A group of nine walkers joined Joy from Penarth and District Ramblers at Llantwit Road in St Athan on a glorious sunny mid-week morning at the start of a five-mile Shortish Strides half day walk in the area.
Heading south-westwards along the road and taking a narrow path between houses to a wonky stile held in place by string and a metal band, they entered fields and despite the recent heavy rainfall conditions underfoot were not as muddy as expected. Tramping over uneven ground cattle in the next field quickly ran off as the walkers approached on the journey to a stile leading them to an unmanned rail crossing over the main Vale railway line.
Holding back until the train making its way towards Bridgend that was loudly sounding its hooter as a warning had safely passed, and crossing the lines with care another stile led them into a field containing bonny looking sheep, that stood their ground as if in protest at the intrusion before scampering off.

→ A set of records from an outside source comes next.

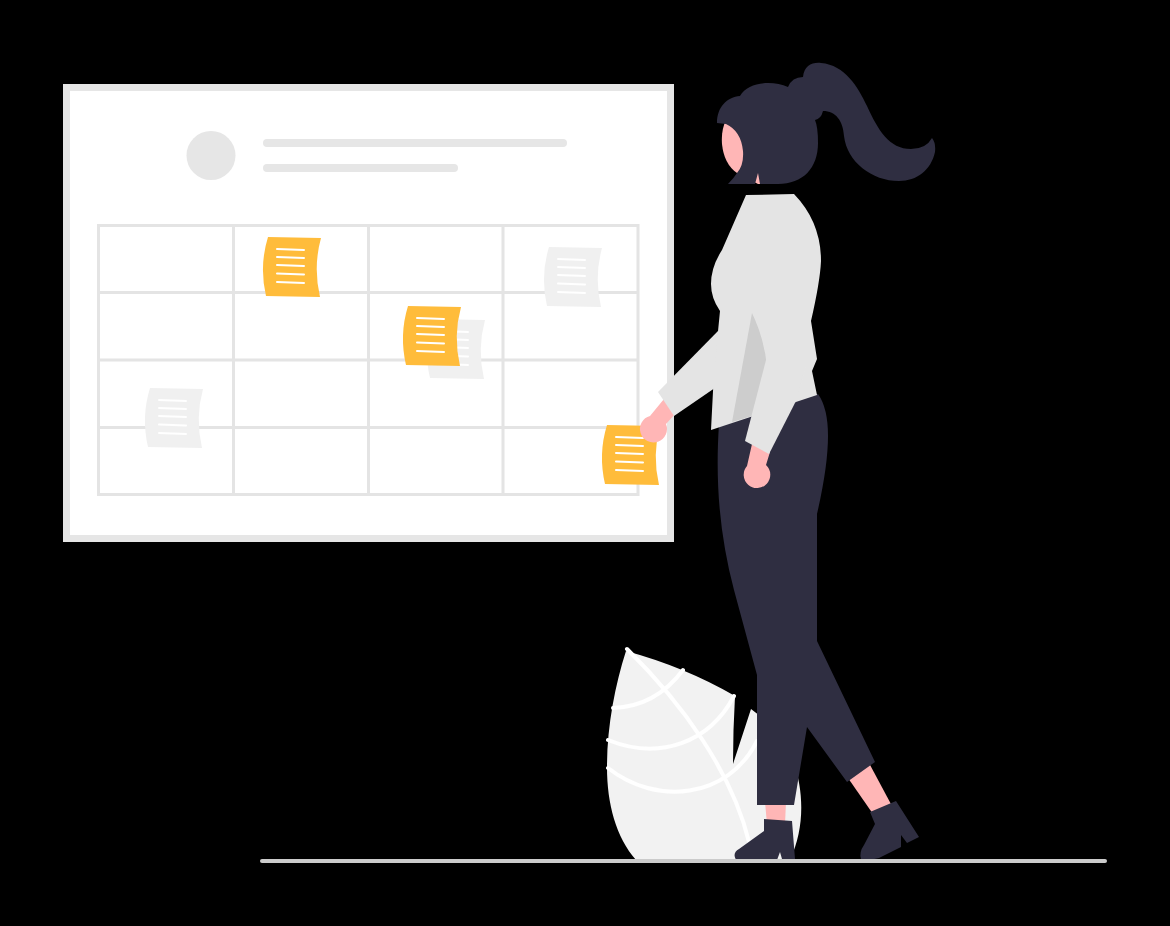
<!DOCTYPE html>
<html lang="en">
<head>
<meta charset="utf-8">
<title>Planning board</title>
<style>
:root {
  --backdrop: #000;
  --paper: #fff;
  --frame: #e6e6e6;
  --grid: #e4e4e4;
  --note: #ffbc3b;
  --note-done: #f0f0f0;
  --ink: #2f2e41;
  --skin: #ffb6b6;
  --shirt: #e4e4e4;
  --shirt-shade: #cdcdcd;
  --leaf: #f2f2f2;
  --ground: #cbcbcb;
}
html, body { margin: 0; height: 100%; overflow: hidden; background: var(--backdrop); }
svg { display: block; width: 1170px; height: 926px; }
.frame { fill: var(--frame); }
.paper { fill: var(--paper); }
.grid { fill: none; stroke: var(--grid); stroke-width: 3; }
.note { fill: var(--note); }
.note-done { fill: var(--note-done); }
.note-lines { fill: none; stroke: var(--paper); stroke-width: 2; stroke-linecap: round; }
.leaf { fill: var(--leaf); }
.veins { fill: none; stroke: var(--paper); stroke-width: 4; stroke-linecap: round; }
.ink { fill: var(--ink); }
.skin { fill: var(--skin); }
.shirt { fill: var(--shirt); }
.shirt-shade { fill: var(--shirt-shade); }
.ground { fill: var(--ground); }
</style>
</head>
<body>
<svg viewBox="0 0 1170 926" role="img" aria-label="A woman places a sticky note on a planning board">
  <defs>
    <path id="note-sheet" d="M5 0L58 1Q50 30 57 60L3 59Q-4 29 5 0Z"/>
    <path id="note-text" class="note-lines" d="M14 12L41 13M14 20L41 21M14 28L41 29M14 36.500L41 37.500M14 45L41 46"/>
  </defs>

  <g id="board">
    <rect class="frame" x="63" y="84" width="611" height="458"/>
    <rect class="paper" x="70" y="91" width="597" height="444"/>
    <circle class="frame" cx="211" cy="155.500" r="24.500"/>
    <rect class="frame" x="263" y="139" width="304" height="8" rx="4"/>
    <rect class="frame" x="263" y="164" width="195" height="8" rx="4"/>
    <path class="grid" d="M98.500 225.500H638V494.500H98.500ZM98.500 292.500H638M98.500 360H638M98.500 427.500H638M233.500 225.500V494.500M368.500 225.500V494.500M503 225.500V494.500"/>
  </g>

  <g id="notes">
    <g transform="translate(544 247)"><use href="#note-sheet" class="note-done"/><use href="#note-text"/></g>
    <g transform="translate(145 388)"><use href="#note-sheet" class="note-done"/><use href="#note-text"/></g>
    <g transform="translate(427 319)"><use href="#note-sheet" class="note-done"/><use href="#note-text"/></g>
    <g transform="translate(263 237)"><use href="#note-sheet" class="note"/><use href="#note-text"/></g>
    <g transform="translate(403 306)"><use href="#note-sheet" class="note"/><use href="#note-text"/></g>
    <g transform="translate(602 425)"><use href="#note-sheet" class="note"/><use href="#note-text"/></g>
  </g>

  <g id="plant">
    <path class="leaf" d="M636 860C616 837 607 804 607 767C607 727 615 685 626 651Q685 667 735 696Q733 730 733 764L751 709Q777 728 790 753C804 785 806 826 790 860Z"/>
    <path class="veins" d="M627 649C682 703 732 772 749 842M613 708C642 707 665 694 683 670M608 740C660 761 710 742 734 696M608 768C656 806 728 799 757 741"/>
  </g>

  <g id="woman">
    <g id="legs">
      <polygon class="skin" points="848,778 869,763 892,806 873,814"/>
      <polygon class="skin" points="765,802 786,802 785,824 767,824"/>
      <path class="ink" d="M870 812L896 801L919 837L907 843L901 835V847L879 858Q869 861 861 859Q859 852 864 845L875 824Z"/>
      <path class="ink" d="M764 819L792 821L795 859H782L780 852L777 860H736Q732 853 739 849L764 831Z"/>
      <path class="ink" d="M719 424L818 394Q828 408 828 436Q828 466 817 514V641L875 762L847 782L807 727L794 805H757V675L734 590C720 537 715 484 719 424Z"/>
    </g>

    <g id="raised-arm">
      <path class="skin" d="M664 399L650 416A13.500 13.500 0 1 0 666 424L675 414Z"/>
      <polygon class="shirt" points="658,392 718,331 728,379 674,416"/>
    </g>

    <g id="torso">
      <path class="shirt" d="M746 195L794 194Q821 222 821 261Q820 282 811 321L817 359L812 371L817 395L711 430L714 372L720 311Q711 298 711 284Q711 267 722 250Z"/>
      <path class="shirt-shade" d="M752 313L732 422L752 416L767 366Q764 338 752 313Z"/>
    </g>

    <g id="lowered-arm">
      <path class="skin" d="M752 444L747 466A13.300 13.300 0 1 0 766 465L770 452Z"/>
      <path class="shirt" d="M766 360L745 441L769 454L797 399L807 360Z"/>
    </g>

    <g id="head">
      <path class="skin" d="M726 120Q721 130 722 144Q724 164 737 173L758 184H761L765 160L752 122Z"/>
      <path class="ink" d="M717 123C717 107 727 97 740 96C748 82 772 80 788 87Q792 77 803 77C804 66 812 62 821 63C845 65 858 87 867 106C878 130 889 149 911 149Q926 149 932 138Q936 143 935 152C931 170 917 181 899 181C872 181 847 162 844 136C843 121 836 111 823 111Q821 119 815 120Q818 127 818 143C818 168 803 184 778 184H760L758 173L755 184H728Q734 178 737 173Q744 165 743 151Q741 131 726 124Z"/>
    </g>
  </g>

  <rect id="floor" class="ground" x="260" y="859" width="847" height="4" rx="2"/>
</svg>
</body>
</html>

Exiting onto the side of the busy B4265 coast road, a short journey along the wide grassy verge and a swift dash across the road led them back into a ploughed field above Gileston Farm with glorious views out over the shimmering Bristol Channel towards Dunkery Beacon, the highest part of Exmoor and the north Devon and Somerset coastline.
Following a farm track in a south-westerly direction brought them through more ploughed and seeded fields to eventually turn south towards the coast where they joined part of the long distance Wales Coast Path.
A narrow rough track between a hedge and farm fence led them to a gate and onto the grassy track behind the line of tank traps above Penry Bay. These huge cubes of concrete were set up between 1940 and 1941 along with ditches and pill boxes to prevent German troops from landing on this coastline.
Further along they made a stop utilising the tank traps for shelter out of the slight breeze for morning refreshments, whilst soaking up the glorious sunshine and still warm for the first week of November. Continuing their journey the huge Aberthaw Power Station which began operating in 1971 and which finally shut down in March last year, towered above them on the skyline.
Passing a variety of dogs being walked by their owners and reaching a metal gateway which brought them on past the ruined building beside the car park at Limpert Bay, and then onto the road, they turned north to reach a wooden footbridge bringing them into pretty woodland and a narrow muddy pathway at the rear of Aberthaw Power Station.
Re-entering a field and climbing gently to Ty Carreg, a quiet narrow lane beside a field containing solar panels brought them to a stile and back into a ploughed and seeded field and following the hedge line to a gate they reached Gileston Road.
Diverting onto a narrow track behind houses led them back to the railway line which they re-crossed via the Windmill footbridge and across another meadow with views eastwards towards Aberthaw Cement Works. Another swift dash across the fast moving B4265 saw them re-entering fields which were a little muddy in places to re-join Llantwit Road for the short walk back to their start. The leader’s thanks go to trusty back-marker Josie and also for her help in clearing footpaths on the walk recce.
Forthcoming and previous walk reports walks can be found at www.penarthramblers.wordpress.com or follow the group’s exploits on Facebook.